No society can truly flourish when a significant portion of its people feel threatened or unable to fulfill their potential. Nor can it prosper by excluding those who want to make positive contributions. This isn’t just a noble principle; it’s a basic fact, borne out through our national history.

Dreamers are doing their part. They have shown great faith in the United States by coming forward, subjecting themselves to background checks, and submitting personal and biometric data.

Now, the rest of us need to do our part. Congress should act quickly, ideally before year’s end, to ensure that these decent people can work and stay and dream in the United States.

Here’s the Fraser Institute’s newly released Economic Freedom of North America 2017.  (Dean Stansel, the primary author, tells me that GMU Econ alum Meg Tuszynski supplied invaluable help on this project.)

George Will reflects eloquently on the failed candidacy of the truly scary Roy Moore.

Kyle Swan busts some myths about so-called ‘net neutrality.

Ryan Ferguson explains that a job is not a thing.

Mark Perry updates Bastiat’s classic “The Candlemakers’ Petition.

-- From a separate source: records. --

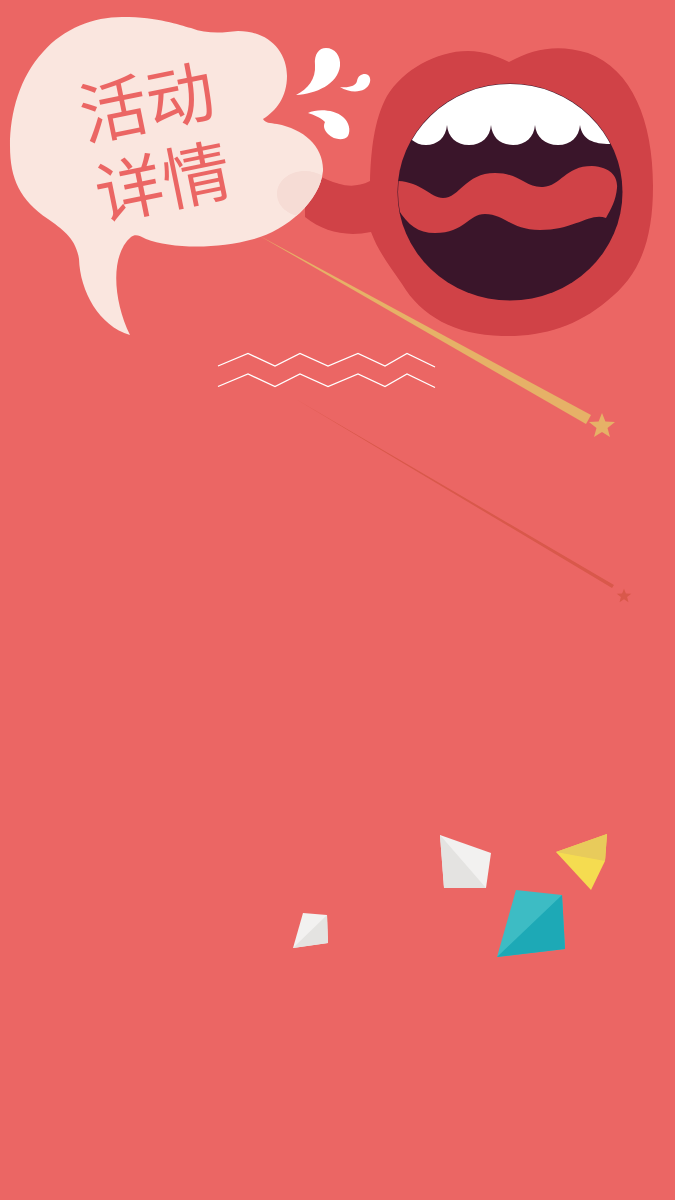
<!DOCTYPE html>
<html lang="zh-CN">
<head>
<meta charset="utf-8">
<title>活动详情</title>
<style>
:root {
  --coral: #eb6664;
  --lip: #d04247;
  --mouth: #3a152a;
  --bubble: #fae6df;
  --tongue-veil: #f6dcd5;
  --gold: #e6b167;
  --rust: #d9584b;
  --white: #fff;
}
* { margin: 0; box-sizing: border-box; }
html, body { width: 675px; height: 1200px; overflow: hidden; }
.poster { position: relative; width: 675px; height: 1200px; overflow: hidden; background: var(--coral); }
.artwork { position: absolute; inset: 0; display: block; }
.title {
  position: absolute; left: 74px; top: 57px; width: 160px; height: 162px;
  transform: rotate(-11.5deg);
  font: 400 68px/81px "Noto Sans CJK SC", "Noto Sans CJK JP", sans-serif;
  color: var(--coral); text-align: center;
}
.title span { display: block; white-space: nowrap; }
.lip { fill: var(--lip); }
.dark { fill: var(--mouth); }
.white { fill: var(--white); }
.gold { fill: var(--gold); }
.rust { fill: var(--rust); }
.zigzag { fill: none; stroke: var(--white); stroke-width: 1.3; }
</style>
</head>
<body>
<main class="poster">
  <svg class="artwork" width="675" height="1200" viewBox="0 0 675 1200" aria-hidden="true">
    <defs>
      <clipPath id="mouth-opening"><ellipse cx="510" cy="192" rx="112" ry="108"/></clipPath>
      <path id="bubble-shape" d="M122 17C160 17 178 25 191 28C206 34 222 33 238 31C268 31 287 51 287 76C287 97 276 111 263 119C265 123 270 123 277 124C304 129 324 147 323 171C320 201 287 230 254 239C214 250 170 248 146 239C139 235 135 234 131 237C110 255 113 300 130 335C99 326 80 291 79 259C76 238 62 229 48 219C20 200 10 179 10 146C10 112 20 77 43 52C64 28 94 17 122 17Z"/>
      <clipPath id="bubble-area"><use href="#bubble-shape"/></clipPath>
      <polygon id="star" points="0,-13 3.4,-4.4 13,-4 5.5,2 8,11 0,6 -8,11 -5.5,2 -13,-4 -3.4,-4.4"/>
      <polyline id="zigzag-line" points="218,366 248,353.5 275,366 300,353.5 328,366 358,353.5 385,366 407,353.5 435,367"/>
    </defs>

    <g class="shooting-stars">
      <polygon class="gold" points="258,235 591,415 586,424"/>
      <use class="gold" href="#star" x="602" y="426"/>
      <polygon class="rust" points="294,398 614,585 612,588"/>
      <use class="rust" href="#star" transform="translate(624 596) scale(.56)"/>
    </g>

    <g class="open-mouth">
      <path class="lip" d="M509 62C534 48 559 44 588 53C632 69 653 121 653 186C653 242 639 276 607 301C576 327 541 337 502 336C455 335 421 316 402 284C389 265 378 251 371 232C346 237 324 232 305 217L305 171C325 176 344 194 370 181C371 150 374 120 387 96C403 70 436 51 468 51C485 51 496 56 509 62Z"/>
      <ellipse class="dark" cx="510" cy="192" rx="112.5" ry="108.5"/>
      <g clip-path="url(#mouth-opening)">
        <path class="white" d="M390 80H630V144H610C594 144 582 140 580 125C579 137 571 145 558 145C545 145 536 137 535 125C534 137 526 145 513 145C500 145 492 137 491 125C490 137 482 145 469 145C456 145 448 137 447 125C446 138 437 145 426 145C420 145 416 143 412 140L390 140Z"/>
        <path class="lip" d="M394 181C420 180 430 198 443 198C460 198 465 173 495 173C520 173 525 188 543 187C561 186 565 166 592 166C612 167 618 178 617 188C616 200 611 209 606 218C590 212 575 230 540 230C510 230 505 214 485 214C468 214 465 233 435 233C418 233 408 225 398 209Z"/>
      </g>
    </g>

    <g class="speech-bubble">
      <use href="#bubble-shape" fill="var(--bubble)"/>
      <path d="M305 171C316 171 326 177 340 186V236C326 232 318 221 305 217C288 216 277 206 277 194C277 181 289 171 305 171Z" fill="var(--tongue-veil)" clip-path="url(#bubble-area)"/>
    </g>

    <g class="droplets white">
      <path d="M296 95C308 89 316 79 315 65C314 54 319 48 326 48C335 48 341 56 340 66C338 84 316 94 296 95Z"/>
      <path d="M340 87C349 88 356 86 357 81C358 76 361 74 365 74C369 74 371 78 370 82C367 93 351 94 340 87Z"/>
      <path d="M308 113C317 109 333 109 343 117C349 122 351 130 348 136C344 141 334 140 328 134C324 130 323 126 325 122C320 117 314 115 308 113Z"/>
    </g>

    <g class="zigzag">
      <use href="#zigzag-line"/>
      <use href="#zigzag-line" y="20.5"/>
    </g>

    <g class="gems">
      <polygon points="440,835 491,853 486,888 444,888" fill="#f2f1f0"/>
      <polygon points="440,835 486,888 444,888" fill="#e4e3e1"/>
      <polygon points="303,913 327,915 328,943 293,948" fill="#f2f1f0"/>
      <polygon points="327,915 328,943 293,948" fill="#e4e3e1"/>
      <polygon points="556,852 607,834 605,861 591,890" fill="#f5dc50"/>
      <polygon points="556,852 607,834 605,861" fill="#e8cb5b"/>
      <polygon points="516,890 562,895 565,949 497,957" fill="#3dbcc4"/>
      <polygon points="562,895 565,949 497,957" fill="#1da9b6"/>
    </g>
  </svg>
  <h1 class="title"><span>活动</span><span>详情</span></h1>
</main>
</body>
</html>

The sad paradox of free markets.

Bruce Yandle asks if the U.S. economy is surging or sleepwalking.